The premise of dividend growth investing is not only to find a stock that can pay growing dividends, but also to add value to your portfolio over time.
Chowder, as identified on Seeking Alpha, defined this approach as double immersion. I really like the concept of double dipping and it has been the foundation of my stock selection approach.
That’s partly why I dropped the following blue chip stocks; Kimberley-Clark NYSE: KMB and Manulife TSE: MFC. You just didn’t pass the chowder score.
What makes the Chowder Rule perfect for my stock selection process is that it fits really well with my use of Dividend Achievers with 10% CAGR dividend growth over a 10 year period.
Another reason to like the rule is that it is inherently very easy for anyone to understand. All you have to do is add 2 numbers together and then make a decision based on your investment goals.
What is the chowder rule?
The Chowder Rule simply attempts to identify a high-growth dividend stock by adding up the current dividend yield and 5-year CAGR dividend growth.
The rule is set up to produce the best total return dividend stock that makes money off dividend growth and stock appreciation.
High Quality Stocks + High Current Yield + High Yield Growth = High Total Return.
It’s that simple and embodies the following two stock investment concepts. He created the rule to help him decide between buying a great company with a dividend yield of 1% or some other great stock with a dividend yield of 5% and all other returns in between.
There is a desire to receive dividend income, but not at the expense of total return (dividend income vs. total return). The rule helps pull the two together and uses CAGR dividend growth to help establish a company’s growth.
Calculation of the chowder score
Through the numbers, the formula takes the following form for me.
Current yield + min (3/5/10) dividend growth per year = total yield.
The simplest formula is the following.
Current yield + 5 year dividend growth = total yield.
Your access to data determines what you can calculate, but I prefer the first after evaluating 3, 5, or 10 year dividend growth across 100+ companies. The min approach provides a worst-case model that prevents us from overestimating future total returns.
Dividend yield reflects market price of investors
The rule takes into account the fact that if a stock is doing well and is valued by investors, the dividend yield would remain relative and within a certain range. If the stock were overvalued, the dividend yield would go up when the price went down, and if it were undervalued, the price would tend to go up and the dividend yield would go down. This is how the stock market reacts to the performance of a company.

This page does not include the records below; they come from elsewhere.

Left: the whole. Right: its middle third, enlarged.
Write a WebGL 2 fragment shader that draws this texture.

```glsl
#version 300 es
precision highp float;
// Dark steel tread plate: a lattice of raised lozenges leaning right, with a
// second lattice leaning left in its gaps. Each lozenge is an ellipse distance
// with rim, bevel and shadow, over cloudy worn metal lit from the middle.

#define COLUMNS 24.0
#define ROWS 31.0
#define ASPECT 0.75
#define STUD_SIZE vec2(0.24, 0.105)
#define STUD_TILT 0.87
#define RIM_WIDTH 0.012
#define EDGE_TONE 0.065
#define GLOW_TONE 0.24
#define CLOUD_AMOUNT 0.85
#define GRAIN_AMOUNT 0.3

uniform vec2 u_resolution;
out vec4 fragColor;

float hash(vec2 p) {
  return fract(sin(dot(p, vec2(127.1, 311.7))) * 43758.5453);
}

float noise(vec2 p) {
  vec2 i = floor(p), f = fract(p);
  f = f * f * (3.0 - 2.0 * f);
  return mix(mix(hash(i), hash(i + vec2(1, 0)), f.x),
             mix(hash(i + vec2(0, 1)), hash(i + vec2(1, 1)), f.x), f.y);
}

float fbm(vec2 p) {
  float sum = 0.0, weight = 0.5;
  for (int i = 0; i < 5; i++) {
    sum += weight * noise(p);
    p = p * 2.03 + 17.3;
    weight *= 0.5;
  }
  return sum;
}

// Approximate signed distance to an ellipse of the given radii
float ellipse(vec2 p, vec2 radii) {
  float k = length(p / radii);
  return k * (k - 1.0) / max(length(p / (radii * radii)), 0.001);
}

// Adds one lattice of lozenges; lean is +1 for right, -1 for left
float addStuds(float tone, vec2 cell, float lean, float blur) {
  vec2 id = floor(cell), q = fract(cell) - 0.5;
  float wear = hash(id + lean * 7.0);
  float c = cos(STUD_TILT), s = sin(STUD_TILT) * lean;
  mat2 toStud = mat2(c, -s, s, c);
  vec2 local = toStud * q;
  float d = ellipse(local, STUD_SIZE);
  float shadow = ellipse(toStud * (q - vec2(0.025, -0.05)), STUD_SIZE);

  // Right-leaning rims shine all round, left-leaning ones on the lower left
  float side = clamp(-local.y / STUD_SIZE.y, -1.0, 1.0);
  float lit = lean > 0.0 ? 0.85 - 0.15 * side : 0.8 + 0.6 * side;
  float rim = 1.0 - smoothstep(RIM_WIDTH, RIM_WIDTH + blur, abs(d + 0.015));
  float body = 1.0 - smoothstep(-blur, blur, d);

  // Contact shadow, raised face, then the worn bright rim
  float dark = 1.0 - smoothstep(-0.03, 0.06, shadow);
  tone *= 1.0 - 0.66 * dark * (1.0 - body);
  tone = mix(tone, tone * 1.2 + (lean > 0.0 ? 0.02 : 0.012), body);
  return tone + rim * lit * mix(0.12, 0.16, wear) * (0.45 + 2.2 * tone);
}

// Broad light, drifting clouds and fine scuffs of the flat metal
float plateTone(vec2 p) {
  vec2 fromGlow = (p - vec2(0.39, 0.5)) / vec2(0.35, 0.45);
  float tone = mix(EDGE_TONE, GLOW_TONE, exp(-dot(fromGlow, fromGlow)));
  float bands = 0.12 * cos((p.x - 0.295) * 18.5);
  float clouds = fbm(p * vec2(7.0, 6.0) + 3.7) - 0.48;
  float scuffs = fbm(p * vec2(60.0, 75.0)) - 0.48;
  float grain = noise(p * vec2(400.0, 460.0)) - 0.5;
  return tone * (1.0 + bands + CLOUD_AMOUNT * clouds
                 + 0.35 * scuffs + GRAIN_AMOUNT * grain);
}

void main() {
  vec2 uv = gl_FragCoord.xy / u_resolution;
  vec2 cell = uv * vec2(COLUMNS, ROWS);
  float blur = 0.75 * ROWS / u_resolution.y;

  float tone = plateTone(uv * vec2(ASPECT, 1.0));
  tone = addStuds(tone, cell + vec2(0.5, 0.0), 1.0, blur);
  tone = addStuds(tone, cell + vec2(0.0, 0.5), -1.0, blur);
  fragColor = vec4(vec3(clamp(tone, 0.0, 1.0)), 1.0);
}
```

Dividend growth reflects the company’s profitability
When you use the company’s historical dividend growth to determine the company’s earnings, you can assume that constant dividend growth implies that the company is able to grow its earnings and increase profits. You can’t consistently increase the dividend without the stock’s price (see previous point) stalling.
One caveat to dividend growth is to make sure that the dividend payout ratio doesn’t grow at the same rate, otherwise it is false growth in the bottom line.
Applying the Chowder Rule
Chowder made the following guidelines for yourself, but you should tailor them to suit your investment style. His initial considerations, based on his research, were a 3% dividend yield and 5% dividend growth for a total of 8%. He then adjusted it for the trench and settled for a total of 12%.
- For a stock with a 3% dividend yield, he needs 9% dividend growth. This is where dividend yield and dividend growth can balance each other out.
- For certain stocks such as utilities, he sets the standard target of lower dividend growth of 5%, for a total of 8%
How do I use the chowder rule
After applying the Chowder Rule to my dividend stock list (all over 150 stocks), I was no longer as happy with the results of Chowder’s 5-year dividend growth rate. Some stocks have passed the rule without the persistence of dividend growth.
I tried 10 years old and got the same results, as well as average dividend growth of 3, 5, and 10 years. I decided to use the lowest of the 3 data points I’m tracking and that worked fine.
The result of using the minimum value of 3, 5, or 10 year CAGR dividend growth is that it eliminates any inconsistent spike in dividend growth and is a little stricter.
I intend to amalgamate my stock selection process by using the chowder rule for dividend achievers together. Remember, the rule doesn’t rate whether a stock is undervalued or not, or whether it’s a good company to invest in first.
The High quality warehouse Part is for you to judge as the Chowder Rule attempts to determine the potential for overall growth based on historical trends.